Carnegie Hall presents These Haunted Hills with the WV Storytelling Guild on October 28

LEWISBURG (WVDN) — Carnegie Hall is teaming up with the West Virginia Storytelling Guild to celebrate Halloween with These Haunted Hills: Appalachian Ghost Stories and Folklore on Friday, Oct. 28 at 7 p.m. in Carnegie’s Old Stone Hall.

Get your Halloween mood on and enjoy an exciting night of spooky stories and spooky tales presented by JoAnn Dadisman and Jody French-Burr of the West Virginia Storytelling Guild. Arrive early and try a signature Halloween cocktail using custom bitters from the Medicinal and Culinary Bitters Course with Jan Darrah. This is a family event with spooky fun for all ages.

French-Burr’s life is surrounded by heritage, stories and nature. As a storyteller, she shares these stories, hoping to inspire others to find their connections to people and place themselves through stories. From writing her own interpretations of heritage tales and folklore to verse, Jodi often tells stories in places where history has happened and wildflowers grow. She also creates tales based on her own life experiences. Often using storytelling in her work as an interpretive ranger for the National Park Service, French-Burr shares heritage whenever she can.

“Everyone has a story to tell, a story to preserve,” she says. French-Burr is the founder of the West Virginia Storytelling Guild and the 2001 recipient of the guild’s Bob McWhorter Award.

A retired educator and active storyteller, Dadisman has been sharing stories about her beloved mountains for over 50 years. Although she considers herself an Appalachian storyteller, she also enjoys telling folk tales from around the world and frequently presents programs that combine true stories with tales, myths, legends and family stories seasoned with smiles and sometimes tears.

For nearly two decades, she and June Riffle starred as the Mountain Echoes, a tandem storytelling duo that promoted Appalachian culture and heritage, especially in their home state. Today, she is a solo storyteller who offers workshops and performances that weave memories and imagination through oral and written traditions.
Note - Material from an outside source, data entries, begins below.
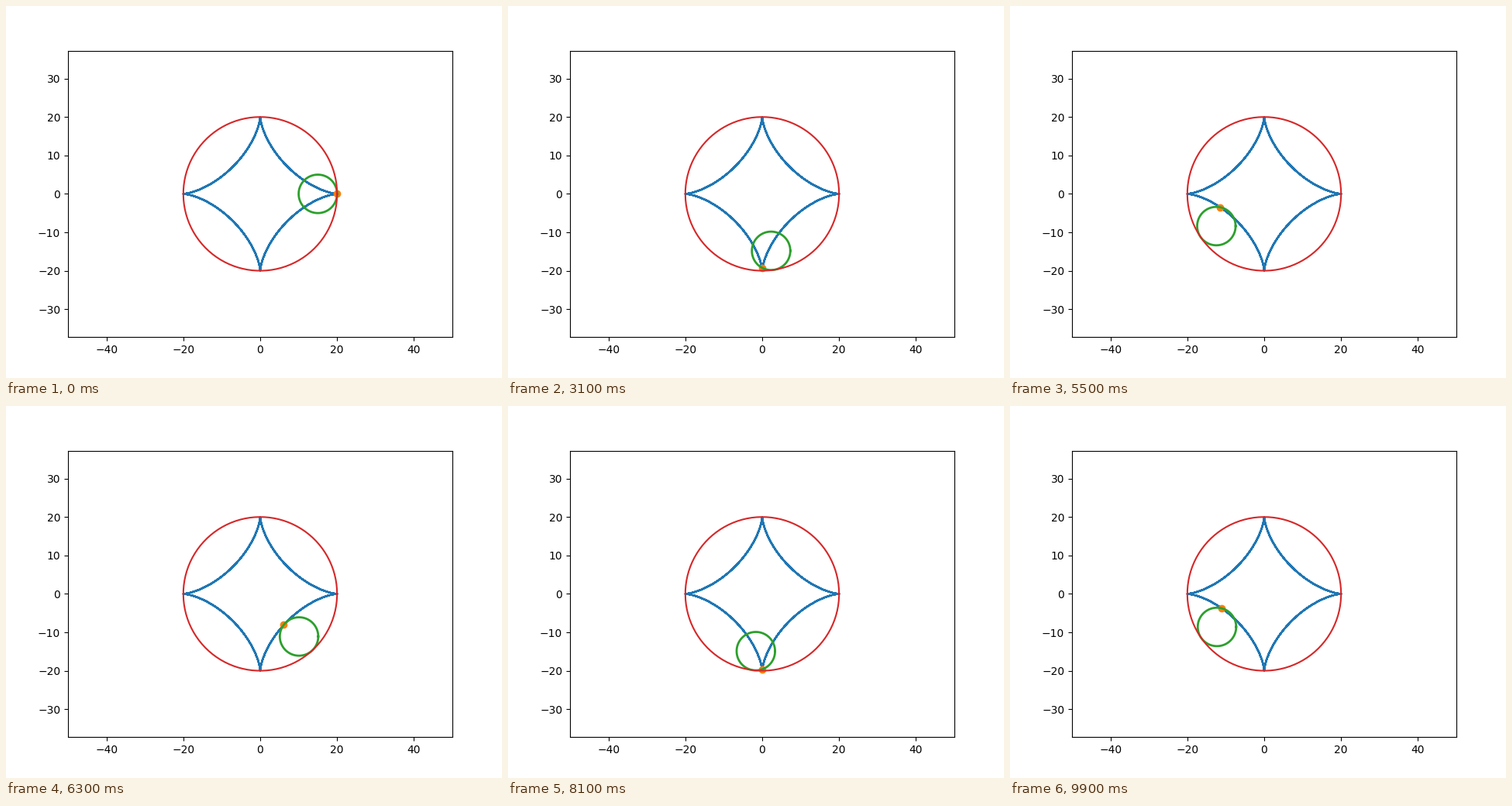
Animation of 640 by 480 pixels, one loop 10000 ms. Source, as a matplotlib script:

```python
import numpy as np
import matplotlib.pyplot as plt
from matplotlib.animation import FuncAnimation

R, r = 20, 5
FRAMES, INTERVAL = 100, 100


def center(t):
    return (R - r) * np.cos(t), (R - r) * np.sin(t)


def hypocycloid(t):
    cx, cy = center(t)
    k = (R - r) / r
    return cx + r * np.cos(k * t), cy - r * np.sin(k * t)


def circle(radius, cx=0, cy=0):
    a = np.linspace(0, 2 * np.pi, 200)
    return cx + radius * np.cos(a), cy + radius * np.sin(a)


fig, ax = plt.subplots(figsize=(6.4, 4.8), dpi=100)
ax.set_aspect("equal", adjustable="datalim")
ax.set_xlim(-50, 50)
ax.set_ylim(-37.258, 37.258)

# The curve is traced over many turns, which hardens its edges.
ax.plot(*hypocycloid(np.arange(0, 100, 0.1)), color="C0")
dot, = ax.plot([], [], "o", color="C1")
wheel, = ax.plot([], [], color="C2", lw=2)
ax.plot(*circle(R), color="C3")


def update(i):
    t = max(i - 1, 0)  # one radian per step, after a one-step hold
    x, y = hypocycloid(t)
    dot.set_data([x], [y])
    wheel.set_data(*circle(r, *center(t)))
    return dot, wheel


anim = FuncAnimation(fig, update, frames=FRAMES, interval=INTERVAL,
                     repeat=True, repeat_delay=0)
plt.show()
```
Dadisman is dedicated to preserving its mountain heritage and promoting an understanding of who we are as West Virginia. In 2011, she received the coveted Teacher of the Year award from the WVU Eberly College of Arts and Sciences. She is also active in the West Virginia Storytelling Guild.